_Try it_
Whenever a line of the listing contains the string "getContext", return that line.
------------------------
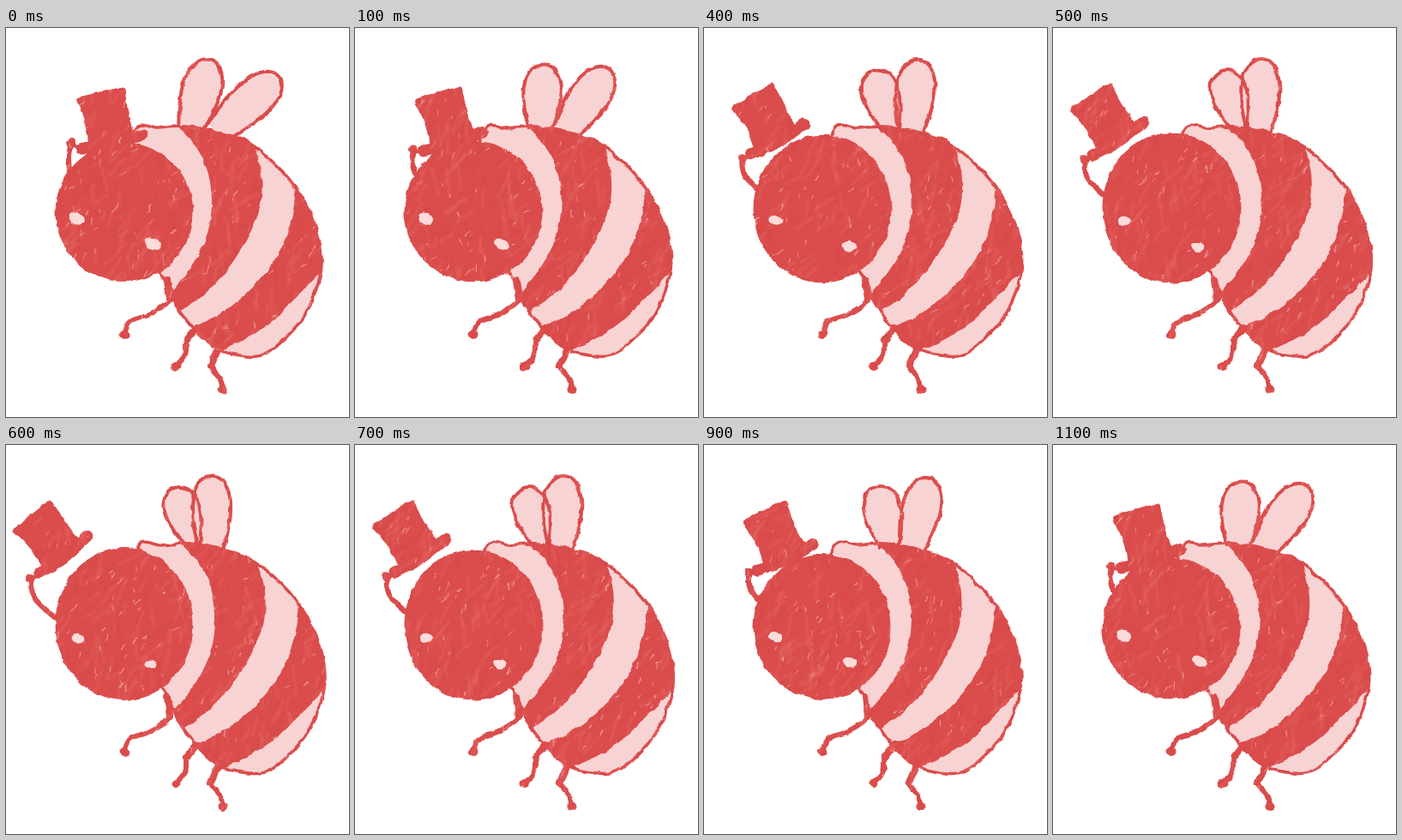
These frames come from a looping animation (400x454 px, 1200 ms). An HTML page with a canvas:

```html
<!DOCTYPE html>
<html lang="en">
<head>
<meta charset="utf-8">
<title>Bee tipping its hat</title>
<style>
  html, body { margin: 0; width: 100%; height: 100%; overflow: hidden; background: #fff; }
  canvas { display: block; filter: url(#rough); }
  svg { position: absolute; width: 0; height: 0; }
</style>
</head>
<body>
<canvas id="stage" width="400" height="454"></canvas>
<svg>
  <filter id="rough" x="0" y="0" width="1" height="1" color-interpolation-filters="sRGB">
    <feTurbulence id="grain" type="fractalNoise" baseFrequency=".08" numOctaves="2" result="n"/>
    <feDisplacementMap in="SourceGraphic" in2="n" scale="5" xChannelSelector="R" yChannelSelector="G"/>
  </filter>
</svg>
<script>
const W = 400, H = 454, RED = '#db4c4c', PINK = '#f8d3d3';
const STEP = 100, LAST = 6;

const stage = document.getElementById('stage').getContext('2d');
const ink = new OffscreenCanvas(W, H).getContext('2d');
const grain = document.getElementById('grain');
ink.lineCap = ink.lineJoin = 'round';

// Smooth curve through x,y pairs; joins on to an existing path if given
function curve(pts, closed, path = new Path2D()) {
  const n = pts.length / 2;
  const p = i => {
    i = closed ? (i + n) % n : Math.max(0, Math.min(n - 1, i));
    return [pts[2 * i], pts[2 * i + 1]];
  };
  path.lineTo(...p(0));
  for (let i = 0; i < (closed ? n : n - 1); i++) {
    const [a, b, c, d] = [p(i - 1), p(i), p(i + 1), p(i + 2)];
    path.bezierCurveTo(b[0] + (c[0] - a[0]) / 6, b[1] + (c[1] - a[1]) / 6,
      c[0] - (d[0] - b[0]) / 6, c[1] - (d[1] - b[1]) / 6, ...c);
  }
  return path;
}

// Stripe between two curves, closed off at two points outside the body
function band(inner, low, outer, high) {
  const path = curve(inner);
  path.lineTo(...low);
  curve(outer, false, path);
  path.lineTo(...high);
  return path;
}

const body = curve([150,122, 180,117, 212,115, 250,122, 285,134, 320,163, 345,194, 364,235, 370,275,
  362,310, 345,343, 305,380, 268,381, 242,371, 217,347, 198,320, 186,292, 140,220], true);
const stripes = [
  band([202,115, 223,138, 237,167, 242,205, 235,246, 216,282, 193,310], [188,335],
    [206,330, 233,311, 260,282, 283,246, 298,210, 300,172, 292,138], [275,95]),
  band([340,186, 336,217, 325,252, 306,284, 277,315, 244,338, 216,350], [220,385],
    [250,377, 277,365, 309,345, 335,320, 354,301, 372,281], [410,225])
];
const legs = [
  [188,294, 191,317, 168,334, 145,343, 138,358],
  [222,350, 211,364, 209,381, 198,395],
  [247,376, 239,394, 249,408, 253,422]
];

// Teardrop from a base point to a tip; root is the base width relative to the belly
function wing(x, y, tipX, tipY, root) {
  const dx = tipX - x, dy = tipY - y, unit = 22 / Math.hypot(dx, dy), pts = [];
  for (let i = -6; i <= 6; i++) {
    const a = i * Math.PI / 12, t = Math.cos(a);
    const s = Math.sin(a) * (root + (1.7 - root) * t) * unit;
    pts.push(x + dx * t - dy * s, y + dy * t + dx * s);
  }
  return curve(pts);
}

function oval(ctx, x, y, rx, ry, tilt = 0) {
  ctx.beginPath();
  ctx.ellipse(x, y, rx, ry, tilt, 0, 2 * Math.PI);
  ctx.fill();
}

function line(path, width) {
  ink.lineWidth = width;
  ink.stroke(path);
}

function drawLeg(pts) {
  line(curve(pts), 6);
  line(curve(pts.slice(0, 4)), 8);
  oval(ink, ...pts.slice(-2), 5.5, 5);
}

function drawHat(x, y, angle) {
  const crown = new Path2D();
  crown.moveTo(-28, -56);
  crown.lineTo(22, -59);
  crown.quadraticCurveTo(19, -25, 24, -4);
  crown.lineTo(-25, -2);
  crown.quadraticCurveTo(-20, -25, -28, -56);
  ink.save();
  ink.translate(x, y);
  ink.rotate(angle);
  ink.fill(crown);
  line(crown, 7);
  line(curve([-36, 1, 0, 2, 36, -3]), 13);
  ink.restore();
}

function drawArm(u, hatX, hatY, angle) {
  const x = 76 - 48 * u, y = 134 + 21 * Math.sqrt(u);
  const endX = 74 - 14 * u, endY = 166 + 38 * u;
  const elbowX = (x + endX) / 2 - 2 - 8 * u, elbowY = (y + endY) / 2;
  line(curve([x, y, elbowX, elbowY, endX, endY]), 6);
  oval(ink, x, y, 5, 5);
  const grip = [hatX - 36 * Math.cos(angle), hatY - 36 * Math.sin(angle) + 3];
  line(curve([x, y, ...grip]), 4);
}

function random(seed) {
  return () => (seed = (seed * 16807) % 2147483647) / 2147483647;
}

// Marker strokes scattered over the inked areas only
function strokes(rnd, count, length, width, colors) {
  ink.lineWidth = width;
  for (let i = 0; i < count; i++) {
    const x = rnd() * W, y = rnd() * H, a = 2 + (rnd() - .5) * 1.4, l = length * (.4 + rnd());
    ink.strokeStyle = colors[i % colors.length];
    ink.beginPath();
    ink.moveTo(x, y);
    ink.lineTo(x + Math.cos(a) * l, y + Math.sin(a) * l);
    ink.stroke();
  }
}

function draw(pose) {
  const u = pose / LAST, back = (1 - u) ** 3, drift = 4 * u - 2;
  const wings = [
    wing(215 + 4 * u, 118, 197 + 41 * back, 50 - 13 * back, .65 - .3 * u),
    wing(245 - 6 * u, 122, 240 + 78 * (1 - u) ** 1.8, 36 + 20 * back, .65)
  ];
  const hatX = 124 - 9.5 * pose, hatY = 134 - .8 * pose;
  const angle = -(10 + 4.1 * pose) * Math.PI / 180;

  stage.clearRect(0, 0, W, H);
  stage.fillStyle = PINK;
  wings.forEach(w => stage.fill(w));
  stage.save();
  stage.translate(drift, 0);
  stage.fill(body);
  stage.restore();

  ink.clearRect(0, 0, W, H);
  ink.fillStyle = ink.strokeStyle = RED;
  wings.forEach(w => line(w, 4));
  ink.save();
  ink.translate(drift, 0);
  line(body, 3.6);
  ink.clip(body);
  stripes.forEach(s => ink.fill(s));
  ink.restore();
  legs.forEach(drawLeg);
  oval(ink, 138, 215 - 6 * u, 80.5, 81 + 8 * u);
  drawArm(u, hatX, hatY, angle);
  drawHat(hatX, hatY, angle);

  const rnd = random(311 + pose * 977);
  ink.save();
  ink.globalCompositeOperation = 'source-atop';
  strokes(rnd, 900, 24, 4, ['rgba(205,55,58,.1)', 'rgba(240,125,122,.15)']);
  strokes(rnd, 380, 6, 1.1, ['rgba(250,200,195,.6)', 'rgba(245,170,165,.5)']);
  ink.restore();
  stage.drawImage(ink.canvas, 0, 0);

  stage.fillStyle = '#fbdcda';
  for (const [x, y] of [[82 + 2 * u, 222 + 4 * u], [171 - 2 * u, 252 + 4 * u]])
    oval(stage, x, y, 9.5 - 2 * u, 6.8 - 1.6 * u, .5 - .35 * u);
  grain.setAttribute('seed', pose + 1);
}

let shown = -1;
function tick() {
  const step = Math.floor(performance.now() / STEP) % (2 * LAST);
  const pose = LAST - Math.abs(LAST - step);
  if (pose !== shown) draw(shown = pose);
  requestAnimationFrame(tick);
}
tick();
</script>
</body>
</html>
```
------------------------
_Response area_
const stage = document.getElementById('stage').getContext('2d');
const ink = new OffscreenCanvas(W, H).getContext('2d');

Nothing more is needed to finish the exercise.